*Task*.
In the entries that follow, say how many lines contain the string "font". Give no other words.

Start of Dataset records

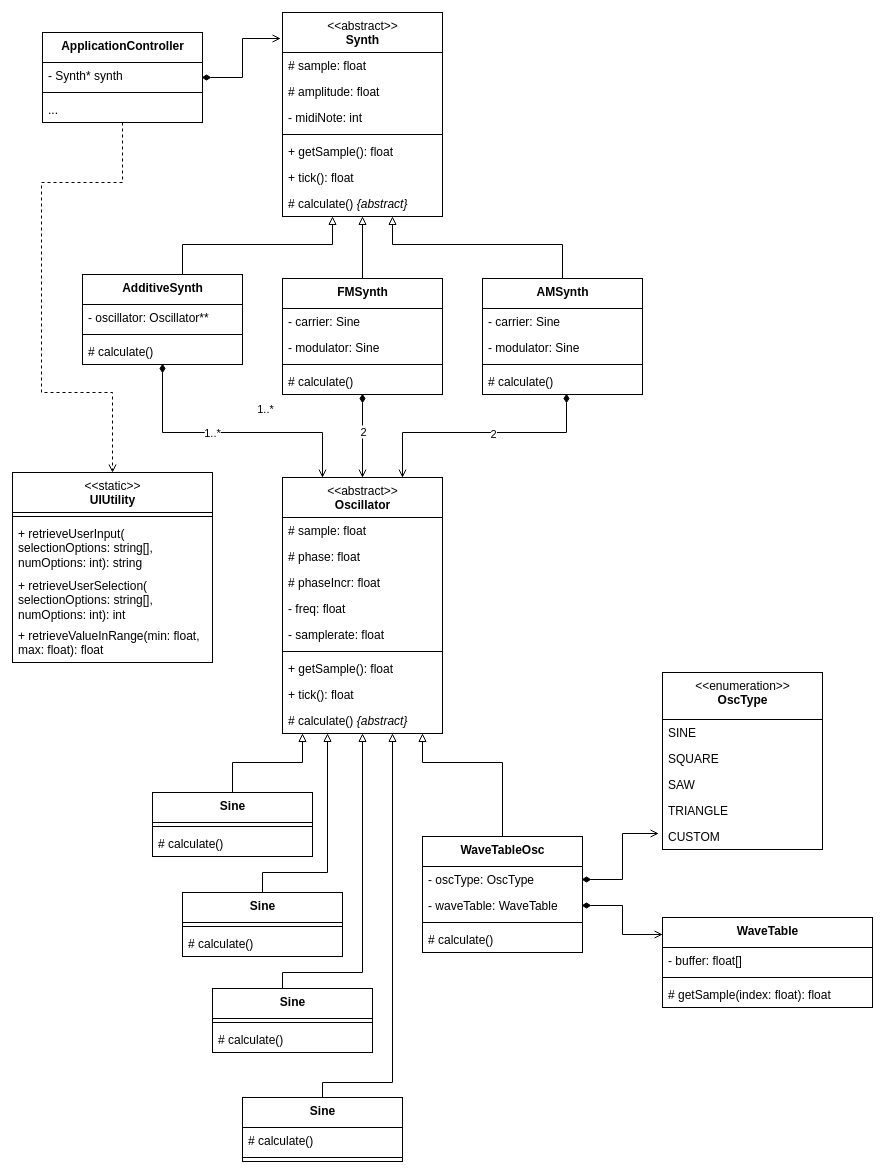
<!DOCTYPE html>
<html lang="en">
<head>
<meta charset="utf-8">
<title>Synth class diagram</title>
<style>
:root { --ink: #000; --paper: #fff; }
* { box-sizing: border-box; margin: 0; padding: 0; }
body { width: 886px; height: 1174px; overflow: hidden; background: var(--paper); }
.diagram {
  position: relative; width: 886px; height: 1174px; overflow: hidden;
  color: var(--ink);
  font: 12px/14.4px "Liberation Sans", Helvetica, Arial, sans-serif;
}
.class {
  position: absolute; left: var(--x); top: var(--y);
  width: 161px; height: var(--h);
  border: 1px solid var(--ink); background: var(--paper);
}
.class header { height: 29px; padding-top: 6px; text-align: center; }
.class.stereotyped header { height: 39px; }
.class.enumeration header { height: 46px; }
.class h2 { font-size: 12px; font-weight: 700; }
.class ul { list-style: none; border-top: 1px solid var(--ink); }
.class li { height: 26px; padding: 6px 0 0 5px; white-space: nowrap; }
.attributes { padding-bottom: 3px; }
.methods { padding-top: 4px; }
.class.utility { width: 201px; }
.class.utility li { height: 50px; }
.class.utility li:first-child { height: 52px; }
.class.wide { width: 211px; }
.connectors { position: absolute; left: 0; top: 0; fill: none; stroke: var(--ink); }
.multiplicity {
  position: absolute; left: var(--x); top: var(--y);
  transform: translate(-50%, -50%);
  font-size: 11px; line-height: 13px; background: var(--paper);
}
</style>
</head>
<body>
<main class="diagram">

  <svg class="connectors" width="886" height="1174" viewBox="0 0 886 1174" aria-hidden="true">
    <defs>
      <path id="arrow" d="M-7-3.5 0 0-7 3.5"/>
      <polygon id="diamond" points="0,0 4,-2.5 8,0 4,2.5" fill="#000"/>
      <polygon id="triangle" points="0,0 3.5,7 -3.5,7" fill="#fff"/>
    </defs>
    <g transform="translate(.5 .5)">
      <g id="composition">
        <path d="M210 77H242V38H279"/>
        <path d="M162 372V432H322V476"/>
        <path d="M362 402V476"/>
        <path d="M566 402V432H402V476"/>
        <path d="M590 879H622V833H657"/>
        <path d="M590 905H622V934H661"/>
        <use href="#diamond" x="202" y="77"/>
        <use href="#diamond" transform="translate(162 364) rotate(90)"/>
        <use href="#diamond" transform="translate(362 394) rotate(90)"/>
        <use href="#diamond" transform="translate(566 394) rotate(90)"/>
        <use href="#diamond" x="582" y="879"/>
        <use href="#diamond" x="582" y="905"/>
        <use href="#arrow" x="279" y="38"/>
        <use href="#arrow" transform="translate(322 476) rotate(90)"/>
        <use href="#arrow" transform="translate(362 476) rotate(90)"/>
        <use href="#arrow" transform="translate(402 476) rotate(90)"/>
        <use href="#arrow" x="657" y="833"/>
        <use href="#arrow" x="661" y="934"/>
      </g>
      <g id="dependency">
        <path d="M122 122V182H41V392H112V470" stroke-dasharray="3 3"/>
        <use href="#arrow" transform="translate(112 471) rotate(90)"/>
      </g>
      <g id="inheritance">
        <path d="M182 274V244H332V224"/>
        <path d="M362 278V224"/>
        <path d="M562 278V244H392V224"/>
        <path d="M232 792V762H302V741"/>
        <path d="M262 892V872H327V741"/>
        <path d="M282 988V972H362V741"/>
        <path d="M322 1097V1082H392V741"/>
        <path d="M502 836V762H422V741"/>
        <use href="#triangle" x="332" y="217"/>
        <use href="#triangle" x="362" y="217"/>
        <use href="#triangle" x="392" y="217"/>
        <use href="#triangle" x="302" y="734"/>
        <use href="#triangle" x="327" y="734"/>
        <use href="#triangle" x="362" y="734"/>
        <use href="#triangle" x="392" y="734"/>
        <use href="#triangle" x="422" y="734"/>
      </g>
    </g>
  </svg>

  <span class="multiplicity" style="--x:212.5px;--y:433px">1..*</span>
  <span class="multiplicity" style="--x:265.5px;--y:409px">1..*</span>
  <span class="multiplicity" style="--x:363.5px;--y:432px">2</span>
  <span class="multiplicity" style="--x:493.5px;--y:434px">2</span>

  <section class="class" style="--x:42px;--y:32px;--h:91px">
    <header><h2>ApplicationController</h2></header>
    <ul class="attributes"><li>- Synth* synth</li></ul>
    <ul class="methods"><li>...</li></ul>
  </section>

  <section class="class stereotyped" style="--x:282px;--y:12px;--h:205px">
    <header><p>&lt;&lt;abstract&gt;&gt;</p><h2>Synth</h2></header>
    <ul class="attributes">
      <li># sample: float</li>
      <li># amplitude: float</li>
      <li>- midiNote: int</li>
    </ul>
    <ul class="methods">
      <li>+ getSample(): float</li>
      <li>+ tick(): float</li>
      <li># calculate() <em>{abstract}</em></li>
    </ul>
  </section>

  <section class="class" style="--x:82px;--y:274px;--h:91px">
    <header><h2>AdditiveSynth</h2></header>
    <ul class="attributes"><li>- oscillator: Oscillator**</li></ul>
    <ul class="methods"><li># calculate()</li></ul>
  </section>

  <section class="class" style="--x:282px;--y:278px;--h:117px">
    <header><h2>FMSynth</h2></header>
    <ul class="attributes">
      <li>- carrier: Sine</li>
      <li>- modulator: Sine</li>
    </ul>
    <ul class="methods"><li># calculate()</li></ul>
  </section>

  <section class="class" style="--x:482px;--y:278px;--h:117px">
    <header><h2>AMSynth</h2></header>
    <ul class="attributes">
      <li>- carrier: Sine</li>
      <li>- modulator: Sine</li>
    </ul>
    <ul class="methods"><li># calculate()</li></ul>
  </section>

  <section class="class stereotyped utility" style="--x:12px;--y:472px;--h:191px">
    <header><p>&lt;&lt;static&gt;&gt;</p><h2>UIUtility</h2></header>
    <ul class="attributes"></ul>
    <ul class="methods">
      <li>+ retrieveUserInput(<br>selectionOptions: string[],<br>numOptions: int): string</li>
      <li>+ retrieveUserSelection(<br>selectionOptions: string[],<br>numOptions: int): int</li>
      <li>+ retrieveValueInRange(min: float,<br>max: float): float</li>
    </ul>
  </section>

  <section class="class stereotyped" style="--x:282px;--y:477px;--h:257px">
    <header><p>&lt;&lt;abstract&gt;&gt;</p><h2>Oscillator</h2></header>
    <ul class="attributes">
      <li># sample: float</li>
      <li># phase: float</li>
      <li># phaseIncr: float</li>
      <li>- freq: float</li>
      <li>- samplerate: float</li>
    </ul>
    <ul class="methods">
      <li>+ getSample(): float</li>
      <li>+ tick(): float</li>
      <li># calculate() <em>{abstract}</em></li>
    </ul>
  </section>

  <section class="class enumeration" style="--x:662px;--y:672px;--h:178px">
    <header><p>&lt;&lt;enumeration&gt;&gt;</p><h2>OscType</h2></header>
    <ul class="values">
      <li>SINE</li>
      <li>SQUARE</li>
      <li>SAW</li>
      <li>TRIANGLE</li>
      <li>CUSTOM</li>
    </ul>
  </section>

  <section class="class" style="--x:422px;--y:836px;--h:117px">
    <header><h2>WaveTableOsc</h2></header>
    <ul class="attributes">
      <li>- oscType: OscType</li>
      <li>- waveTable: WaveTable</li>
    </ul>
    <ul class="methods"><li># calculate()</li></ul>
  </section>

  <section class="class wide" style="--x:662px;--y:917px;--h:91px">
    <header><h2>WaveTable</h2></header>
    <ul class="attributes"><li>- buffer: float[]</li></ul>
    <ul class="methods"><li># getSample(index: float): float</li></ul>
  </section>

  <section class="class" style="--x:152px;--y:792px;--h:65px">
    <header><h2>Sine</h2></header>
    <ul class="attributes"></ul>
    <ul class="methods"><li># calculate()</li></ul>
  </section>

  <section class="class" style="--x:182px;--y:892px;--h:65px">
    <header><h2>Sine</h2></header>
    <ul class="attributes"></ul>
    <ul class="methods"><li># calculate()</li></ul>
  </section>

  <section class="class" style="--x:212px;--y:988px;--h:65px">
    <header><h2>Sine</h2></header>
    <ul class="attributes"></ul>
    <ul class="methods"><li># calculate()</li></ul>
  </section>

  <section class="class" style="--x:242px;--y:1097px;--h:65px">
    <header><h2>Sine</h2></header>
    <ul class="attributes"><li># calculate()</li></ul>
    <ul class="methods"></ul>
  </section>

</main>
</body>
</html>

End of Dataset records

*Solution below*.
3